This Code is voluntary. As with the previous Code, it aims to promote good practice that, if followed carefully, will help to ensure compliance with legislation and prevent the spread and introduction of invasive species in Ireland and Northern Ireland.
The aims of this Code includes highlighting the problems invasive species can cause and to advise all those involved in horticulture (from supply to end-use) what practical steps they can take to help reduce the risk of spread, minimise their impact and prevent introductions of new invasive species.

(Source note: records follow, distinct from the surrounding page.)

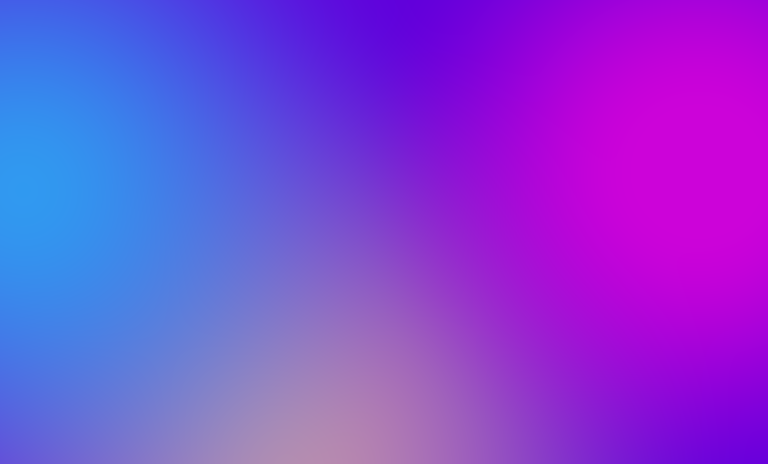
This background is drawn by a Shadertoy shader. Its source:

```glsl
const vec3 VIOLET  = vec3(0.38, 0.00, 0.86);
const vec3 ROSE    = vec3(0.73, 0.55, 0.68);
const vec3 AZURE   = vec3(0.19, 0.60, 0.94);
const vec3 MAGENTA = vec3(0.80, 0.01, 0.85);

// Soft elliptical glow: 1 inside the core, fading to 0 at the given radii
float glow(vec2 p, vec2 center, vec2 radii, float core) {
    return 1.0 - smoothstep(core, 1.0, length((p - center) / radii));
}

void mainImage(out vec4 fragColor, in vec2 fragCoord) {
    // Canvas height is one unit; centers scale with the canvas width
    vec2 p = fragCoord / iResolution.y;
    vec2 canvas = vec2(iResolution.x / iResolution.y, 1.0);

    // Glows layered over the violet ground
    vec3 color = VIOLET;
    color = mix(color, ROSE,    glow(p, canvas * vec2(0.38, -0.02), vec2(1.00, 1.03), 0.00));
    color = mix(color, AZURE,   glow(p, canvas * vec2(0.03, 0.59),  vec2(0.95, 0.97), 0.00));
    color = mix(color, MAGENTA, glow(p, canvas * vec2(0.91, 0.63),  vec2(0.76, 0.75), 0.16));

    fragColor = vec4(color, 1.0);
}
```
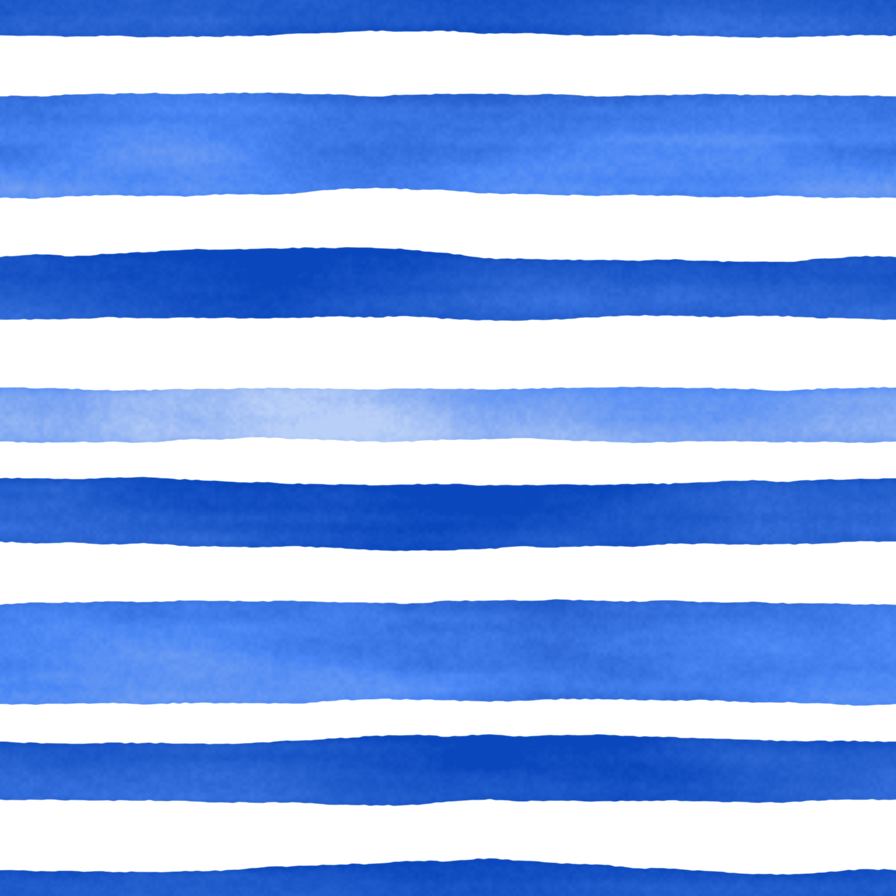
This pattern is drawn by a Shadertoy shader. Its source:

```glsl
// Seven hand-painted blue watercolour stripes running across white paper, tiling both ways.

const float TAU = 6.2831853;
const int STRIPES = 7;

// Lower edge, upper edge, bulge of the lower edge, bulge of the upper edge
const vec4 EDGES[STRIPES] = vec4[](
    vec4(-0.041, 0.027, 0.004, 0.014),
    vec4(0.105, 0.172, -0.001, 0.009),
    vec4(0.213, 0.328, 0.007, 0.003),
    vec4(0.394, 0.464, -0.006, -0.007),
    vec4(0.508, 0.567, 0.001, 0.001),
    vec4(0.646, 0.711, -0.001, 0.015),
    vec4(0.779, 0.893, 0.008, 0.003));

// Tone on the paint ramp, tone change at the bulge, position of the bulge
const vec3 PAINT[STRIPES] = vec3[](
    vec3(0.9, -0.7, 0.50),
    vec3(0.9, -0.9, 0.57),
    vec3(2.0, -0.35, 0.62),
    vec3(0.9, -0.9, 0.52),
    vec3(2.9, 0.9, 0.30),
    vec3(0.9, -0.9, 0.30),
    vec3(2.0, -0.35, 0.45));

float hash(vec2 p, float seed) {
    vec3 q = fract(vec3(p.xyx + seed * 7.31) * vec3(0.1031, 0.1030, 0.0973));
    q += dot(q, q.yzx + 33.33);
    return fract((q.x + q.y) * q.z);
}

// Value noise from 0 to 1 that wraps over the canvas
float noise(vec2 uv, vec2 cells, float seed) {
    vec2 p = uv * cells, i = floor(p), f = fract(p);
    f = f * f * (3.0 - 2.0 * f);
    vec2 a = mod(i, cells), b = mod(i + 1.0, cells);
    return mix(mix(hash(a, seed), hash(vec2(b.x, a.y), seed), f.x),
               mix(hash(vec2(a.x, b.y), seed), hash(b, seed), f.x), f.y);
}

// Slow brush drift plus the fine raggedness of paper tooth
float brushEdge(float x, float seed) {
    vec2 line = vec2(x, 0.0);
    return 0.006 * (noise(line, vec2(7.0, 1.0), seed) - 0.5)
         + 0.0025 * (noise(line, vec2(24.0, 1.0), seed + 1.0) - 0.5)
         + 0.0012 * (noise(line, vec2(150.0, 1.0), seed + 2.0) - 0.5);
}

// Pigment from deep blue (0) to pale mist (4)
vec3 pigment(float t) {
    vec3 c = mix(vec3(0.04, 0.28, 0.74), vec3(0.16, 0.39, 0.82), clamp(t, 0.0, 1.0));
    c = mix(c, vec3(0.29, 0.53, 0.96), clamp(t - 1.0, 0.0, 1.0));
    c = mix(c, vec3(0.49, 0.65, 0.95), clamp(t - 2.0, 0.0, 1.0));
    return mix(c, vec3(0.72, 0.81, 0.97), clamp(t - 3.0, 0.0, 1.0));
}

void mainImage(out vec4 fragColor, in vec2 fragCoord) {
    vec2 uv = fragCoord / iResolution.xy;
    float pixel = 1.0 / iResolution.y;

    // Washes, brush streaks and grain shared by all the paint
    float texture0 = 0.7 * (noise(uv, vec2(5.0, 18.0), 3.0) - 0.5)
                   + 0.35 * (noise(uv, vec2(13.0, 40.0), 5.0) - 0.5)
                   + 0.3 * (noise(uv, vec2(4.0, 90.0), 8.0) - 0.5)
                   + 0.22 * (noise(uv, vec2(110.0, 130.0), 11.0) - 0.5)
                   + 0.22 * (noise(uv, vec2(256.0), 14.0) - 0.5);

    vec3 color = vec3(1.0);
    for (int i = 0; i < STRIPES; i++) {
        vec4 edge = EDGES[i];
        vec3 paint = PAINT[i];
        float seed = float(i) * 10.0 + 20.0;

        // Height above the stripe's centre, wrapped vertically
        float y = fract(uv.y - 0.5 * (edge.x + edge.y) + 0.5) - 0.5;
        float halfWidth = 0.5 * (edge.y - edge.x);
        float bulge = pow(0.5 + 0.5 * cos(TAU * (uv.x - paint.z)), 2.0);

        float upper = halfWidth + edge.w * bulge + brushEdge(uv.x, seed);
        float lower = -halfWidth + edge.z * bulge + brushEdge(uv.x, seed + 5.0);
        float inside = min(upper - y, y - lower);

        // Pigment settles lighter below and gathers in a thin dark rim
        float tone = paint.x + paint.y * bulge + texture0;
        tone -= 0.3 * y / halfWidth;
        tone -= 0.35 * exp(-max(inside, 0.0) / 0.003);

        color = mix(color, pigment(tone), smoothstep(-pixel, pixel, inside));
    }
    fragColor = vec4(color, 1.0);
}
```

It is recognised that many non-native plants do not become invasive nor cause problems. Indeed, the horticulture industry would not be as successful, and the private and public gardens so beautiful and varied, in Ireland and Northern Ireland without the vast array of non-native plants that have been imported and cultivated. This Code does not aim to stop trade in these plants. However, by setting out good practice for all those involved in horticulture, it does aim to prevent the further spread of established invasive species into our landscapes and natural habitats, where they can become a danger to the environment and costly to control. This code also sets out good practice to prevent the introduction of invasive species that are not currently known to be established in Ireland or Northern Ireland.
This Code applies to all plant producers, nurseries, wholesalers, garden centres and retailers of plants. It also is directed at those who are commissioning and recommending plants such as landscapers, landscape architects, local authorities and those with responsibilities for parks, properties and land, including State Agencies, Government Departments and Local Government.
The Code covers both Ireland and Northern Ireland.